One day at school, Annie and her friends gather in awe around a Polyphemus moth in a mason jar. The teacher has accidentally put the moth in too small a jar, so it becomes crippled, unable to spread its wings. The teacher then sets the moth outside on the driveway, where it walks out—seeming, Annie thinks, to be thrilled and excited at its newfound freedom, even though it’s about to die. The moth thus symbolizes the simultaneous energy, power, and fragility of childhood; Annie, too, is learning to become self-sufficient and to encounter the world on her own terms. In some ways, Pittsburgh feels to her like a mason jar—cramped and stifling (even though Dillard does signal that this feeling is perhaps a limitation of Annie’s own ability to think creatively about her home). Towards the end of the book, Annie imagines her twenty classmates and herself, now about to leave high school, as Polyphemus moths crawling away, unleashed onto the world. She recognizes that she does have the skills and resources to leave home, so she is in a far stronger position than that moth. Nonetheless, its presence in her memory serves as a reminder of how delicate and exhilarating one’s upbringing and education, both informal and formal, can be.

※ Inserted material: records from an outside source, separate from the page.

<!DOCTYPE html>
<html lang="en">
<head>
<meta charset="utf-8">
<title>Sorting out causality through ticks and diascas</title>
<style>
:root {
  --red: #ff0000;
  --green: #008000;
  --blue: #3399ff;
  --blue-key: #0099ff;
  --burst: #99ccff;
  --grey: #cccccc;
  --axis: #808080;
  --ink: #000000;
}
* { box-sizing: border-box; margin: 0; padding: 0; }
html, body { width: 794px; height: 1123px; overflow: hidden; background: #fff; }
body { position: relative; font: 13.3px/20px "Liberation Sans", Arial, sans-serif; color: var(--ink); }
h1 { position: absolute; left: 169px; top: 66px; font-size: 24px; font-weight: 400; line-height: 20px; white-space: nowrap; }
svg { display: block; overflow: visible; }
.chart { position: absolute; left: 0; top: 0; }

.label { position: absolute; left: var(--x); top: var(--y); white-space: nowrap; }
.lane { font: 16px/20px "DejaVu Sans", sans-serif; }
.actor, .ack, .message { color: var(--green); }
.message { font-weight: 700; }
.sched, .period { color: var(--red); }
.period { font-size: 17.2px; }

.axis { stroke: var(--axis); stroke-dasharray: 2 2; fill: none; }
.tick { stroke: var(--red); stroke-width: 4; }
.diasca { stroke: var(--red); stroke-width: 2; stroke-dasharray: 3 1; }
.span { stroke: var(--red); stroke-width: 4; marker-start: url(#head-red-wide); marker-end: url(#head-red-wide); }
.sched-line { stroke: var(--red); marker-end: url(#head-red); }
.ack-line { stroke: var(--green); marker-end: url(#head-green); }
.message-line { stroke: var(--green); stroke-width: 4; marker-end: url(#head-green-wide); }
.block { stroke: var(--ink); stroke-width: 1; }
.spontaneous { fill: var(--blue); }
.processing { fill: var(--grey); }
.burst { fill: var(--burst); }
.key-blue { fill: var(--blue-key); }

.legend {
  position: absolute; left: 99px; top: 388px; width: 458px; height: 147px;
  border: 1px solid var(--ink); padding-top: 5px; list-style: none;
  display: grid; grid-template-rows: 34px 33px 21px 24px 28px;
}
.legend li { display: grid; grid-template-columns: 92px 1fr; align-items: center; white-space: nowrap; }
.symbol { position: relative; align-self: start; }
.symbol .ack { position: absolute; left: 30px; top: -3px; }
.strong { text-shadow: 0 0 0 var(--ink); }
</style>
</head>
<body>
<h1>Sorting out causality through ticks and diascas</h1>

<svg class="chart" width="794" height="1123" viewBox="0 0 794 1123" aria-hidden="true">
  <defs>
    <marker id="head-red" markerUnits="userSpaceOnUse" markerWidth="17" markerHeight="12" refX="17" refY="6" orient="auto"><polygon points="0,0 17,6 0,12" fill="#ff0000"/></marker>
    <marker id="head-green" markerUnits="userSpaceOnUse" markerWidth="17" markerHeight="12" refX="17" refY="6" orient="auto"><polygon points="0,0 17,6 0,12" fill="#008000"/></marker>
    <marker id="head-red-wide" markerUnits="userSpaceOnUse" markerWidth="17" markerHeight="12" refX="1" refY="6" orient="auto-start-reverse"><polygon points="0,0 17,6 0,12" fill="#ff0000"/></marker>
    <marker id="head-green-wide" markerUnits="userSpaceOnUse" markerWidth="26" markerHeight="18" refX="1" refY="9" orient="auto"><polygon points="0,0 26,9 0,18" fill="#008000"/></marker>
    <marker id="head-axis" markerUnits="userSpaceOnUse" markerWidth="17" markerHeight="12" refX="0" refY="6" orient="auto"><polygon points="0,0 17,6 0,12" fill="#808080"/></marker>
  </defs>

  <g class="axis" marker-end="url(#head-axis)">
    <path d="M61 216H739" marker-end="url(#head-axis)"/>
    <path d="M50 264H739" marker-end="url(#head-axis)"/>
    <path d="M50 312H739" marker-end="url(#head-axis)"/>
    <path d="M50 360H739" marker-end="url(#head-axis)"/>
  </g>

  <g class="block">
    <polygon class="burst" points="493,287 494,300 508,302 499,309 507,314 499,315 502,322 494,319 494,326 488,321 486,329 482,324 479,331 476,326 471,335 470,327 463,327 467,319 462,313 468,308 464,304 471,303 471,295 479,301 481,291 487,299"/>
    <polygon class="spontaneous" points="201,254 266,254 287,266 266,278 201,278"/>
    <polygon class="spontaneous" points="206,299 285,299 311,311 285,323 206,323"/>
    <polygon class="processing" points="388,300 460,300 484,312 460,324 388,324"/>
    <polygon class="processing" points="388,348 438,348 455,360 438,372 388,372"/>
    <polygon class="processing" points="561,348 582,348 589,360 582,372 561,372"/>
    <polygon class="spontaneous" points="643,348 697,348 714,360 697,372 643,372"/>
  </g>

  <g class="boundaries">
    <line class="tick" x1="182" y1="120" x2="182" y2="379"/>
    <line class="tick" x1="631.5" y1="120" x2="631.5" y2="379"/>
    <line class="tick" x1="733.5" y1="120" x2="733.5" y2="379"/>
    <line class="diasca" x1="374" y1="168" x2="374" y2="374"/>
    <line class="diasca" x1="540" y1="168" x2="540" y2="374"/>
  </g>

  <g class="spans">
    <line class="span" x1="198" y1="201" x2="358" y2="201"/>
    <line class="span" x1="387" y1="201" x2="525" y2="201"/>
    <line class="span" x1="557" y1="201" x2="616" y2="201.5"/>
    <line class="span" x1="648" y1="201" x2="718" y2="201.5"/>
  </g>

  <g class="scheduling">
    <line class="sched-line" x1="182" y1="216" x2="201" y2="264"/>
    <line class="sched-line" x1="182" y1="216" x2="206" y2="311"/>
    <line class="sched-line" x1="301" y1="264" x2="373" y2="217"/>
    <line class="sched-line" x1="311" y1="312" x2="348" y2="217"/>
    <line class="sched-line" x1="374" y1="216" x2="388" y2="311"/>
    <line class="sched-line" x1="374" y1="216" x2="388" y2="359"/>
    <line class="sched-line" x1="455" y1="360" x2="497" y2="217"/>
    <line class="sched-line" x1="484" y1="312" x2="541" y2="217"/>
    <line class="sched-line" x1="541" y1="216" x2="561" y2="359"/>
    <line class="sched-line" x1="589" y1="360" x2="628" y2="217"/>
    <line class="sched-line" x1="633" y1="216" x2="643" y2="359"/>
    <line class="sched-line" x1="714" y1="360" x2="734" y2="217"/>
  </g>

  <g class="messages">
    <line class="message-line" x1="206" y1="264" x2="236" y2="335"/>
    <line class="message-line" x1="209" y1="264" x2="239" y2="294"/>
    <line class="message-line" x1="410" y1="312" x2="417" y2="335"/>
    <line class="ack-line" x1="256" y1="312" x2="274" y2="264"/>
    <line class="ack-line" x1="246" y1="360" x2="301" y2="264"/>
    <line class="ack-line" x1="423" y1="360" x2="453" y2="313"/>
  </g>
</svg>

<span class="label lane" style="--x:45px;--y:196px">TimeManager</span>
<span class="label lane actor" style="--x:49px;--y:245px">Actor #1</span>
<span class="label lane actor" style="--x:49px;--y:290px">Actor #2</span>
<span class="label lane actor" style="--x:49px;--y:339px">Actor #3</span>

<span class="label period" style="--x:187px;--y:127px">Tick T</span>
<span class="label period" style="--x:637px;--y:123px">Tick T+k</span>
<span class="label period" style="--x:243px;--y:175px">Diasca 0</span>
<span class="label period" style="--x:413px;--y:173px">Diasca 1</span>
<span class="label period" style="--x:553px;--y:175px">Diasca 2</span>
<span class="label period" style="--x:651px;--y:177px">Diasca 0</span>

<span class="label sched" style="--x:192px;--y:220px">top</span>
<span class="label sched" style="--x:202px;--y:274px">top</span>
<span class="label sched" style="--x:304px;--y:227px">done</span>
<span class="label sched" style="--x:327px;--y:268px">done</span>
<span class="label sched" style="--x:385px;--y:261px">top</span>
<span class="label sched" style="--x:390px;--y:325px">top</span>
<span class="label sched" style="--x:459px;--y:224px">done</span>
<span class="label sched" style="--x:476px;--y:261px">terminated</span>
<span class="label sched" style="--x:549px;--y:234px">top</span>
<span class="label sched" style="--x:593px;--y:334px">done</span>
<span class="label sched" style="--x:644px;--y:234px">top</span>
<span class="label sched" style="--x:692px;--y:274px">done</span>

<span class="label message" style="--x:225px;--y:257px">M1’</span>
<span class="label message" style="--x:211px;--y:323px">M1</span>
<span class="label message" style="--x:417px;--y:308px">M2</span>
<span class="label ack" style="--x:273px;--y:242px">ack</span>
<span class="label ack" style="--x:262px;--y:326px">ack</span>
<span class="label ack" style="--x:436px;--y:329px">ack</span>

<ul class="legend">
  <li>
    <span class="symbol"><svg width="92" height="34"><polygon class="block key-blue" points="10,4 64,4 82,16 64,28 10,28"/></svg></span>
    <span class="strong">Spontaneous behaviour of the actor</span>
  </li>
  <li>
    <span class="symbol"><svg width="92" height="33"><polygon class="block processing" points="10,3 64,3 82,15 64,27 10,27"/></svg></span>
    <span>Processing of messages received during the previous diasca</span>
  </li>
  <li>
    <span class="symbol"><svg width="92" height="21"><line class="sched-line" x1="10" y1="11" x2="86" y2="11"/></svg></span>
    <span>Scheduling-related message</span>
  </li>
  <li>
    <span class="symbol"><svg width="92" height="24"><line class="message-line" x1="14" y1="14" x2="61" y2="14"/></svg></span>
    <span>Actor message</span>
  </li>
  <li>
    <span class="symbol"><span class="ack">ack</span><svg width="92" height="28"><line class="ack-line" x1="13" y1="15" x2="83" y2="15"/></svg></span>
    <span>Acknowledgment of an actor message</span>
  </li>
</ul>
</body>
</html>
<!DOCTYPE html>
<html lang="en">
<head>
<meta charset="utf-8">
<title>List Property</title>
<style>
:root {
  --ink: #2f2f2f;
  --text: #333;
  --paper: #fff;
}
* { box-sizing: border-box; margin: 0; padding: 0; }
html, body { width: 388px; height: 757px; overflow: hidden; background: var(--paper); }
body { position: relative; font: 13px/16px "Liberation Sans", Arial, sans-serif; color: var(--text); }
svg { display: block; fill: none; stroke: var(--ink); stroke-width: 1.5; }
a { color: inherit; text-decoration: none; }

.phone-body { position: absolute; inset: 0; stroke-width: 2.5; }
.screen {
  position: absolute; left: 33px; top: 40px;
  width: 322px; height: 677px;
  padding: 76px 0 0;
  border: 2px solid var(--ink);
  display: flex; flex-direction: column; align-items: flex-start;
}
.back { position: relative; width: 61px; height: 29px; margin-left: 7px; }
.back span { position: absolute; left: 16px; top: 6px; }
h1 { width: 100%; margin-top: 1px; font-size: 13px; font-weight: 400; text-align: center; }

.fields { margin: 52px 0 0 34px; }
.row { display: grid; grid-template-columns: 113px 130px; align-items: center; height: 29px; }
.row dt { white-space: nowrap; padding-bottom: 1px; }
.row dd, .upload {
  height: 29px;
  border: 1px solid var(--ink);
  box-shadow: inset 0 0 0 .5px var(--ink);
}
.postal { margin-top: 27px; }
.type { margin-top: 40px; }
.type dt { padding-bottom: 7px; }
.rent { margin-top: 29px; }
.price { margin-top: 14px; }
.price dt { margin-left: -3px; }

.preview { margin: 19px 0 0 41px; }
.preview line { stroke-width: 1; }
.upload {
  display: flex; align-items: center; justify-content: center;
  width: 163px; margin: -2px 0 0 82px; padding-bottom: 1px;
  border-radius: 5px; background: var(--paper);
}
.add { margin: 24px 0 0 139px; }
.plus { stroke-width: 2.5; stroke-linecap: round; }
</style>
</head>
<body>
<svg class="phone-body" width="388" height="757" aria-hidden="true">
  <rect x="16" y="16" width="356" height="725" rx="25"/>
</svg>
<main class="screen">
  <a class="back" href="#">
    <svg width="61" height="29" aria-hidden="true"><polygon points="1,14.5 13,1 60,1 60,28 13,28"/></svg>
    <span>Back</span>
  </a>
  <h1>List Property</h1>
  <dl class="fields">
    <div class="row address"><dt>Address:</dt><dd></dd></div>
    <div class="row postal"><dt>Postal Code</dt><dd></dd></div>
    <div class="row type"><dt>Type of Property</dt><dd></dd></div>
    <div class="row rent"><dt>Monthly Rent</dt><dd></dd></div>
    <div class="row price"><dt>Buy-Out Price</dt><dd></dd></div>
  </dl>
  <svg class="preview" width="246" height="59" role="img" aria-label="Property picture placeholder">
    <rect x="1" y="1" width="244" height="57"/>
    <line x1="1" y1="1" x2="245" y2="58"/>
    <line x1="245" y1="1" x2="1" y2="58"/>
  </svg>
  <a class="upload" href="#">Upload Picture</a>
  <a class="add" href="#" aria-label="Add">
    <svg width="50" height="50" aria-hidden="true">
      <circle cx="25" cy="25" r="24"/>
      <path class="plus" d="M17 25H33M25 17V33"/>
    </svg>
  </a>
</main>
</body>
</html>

Polyphemus Moth Quotes in An American Childhood
At school I saw a searing sight. It turned me to books; it turned me to jelly; it turned me much later, I suppose, into an early version of a runaway, a scapegrace. It was only a freshly hatched Polyphemus moth crippled because its mason jar was too small.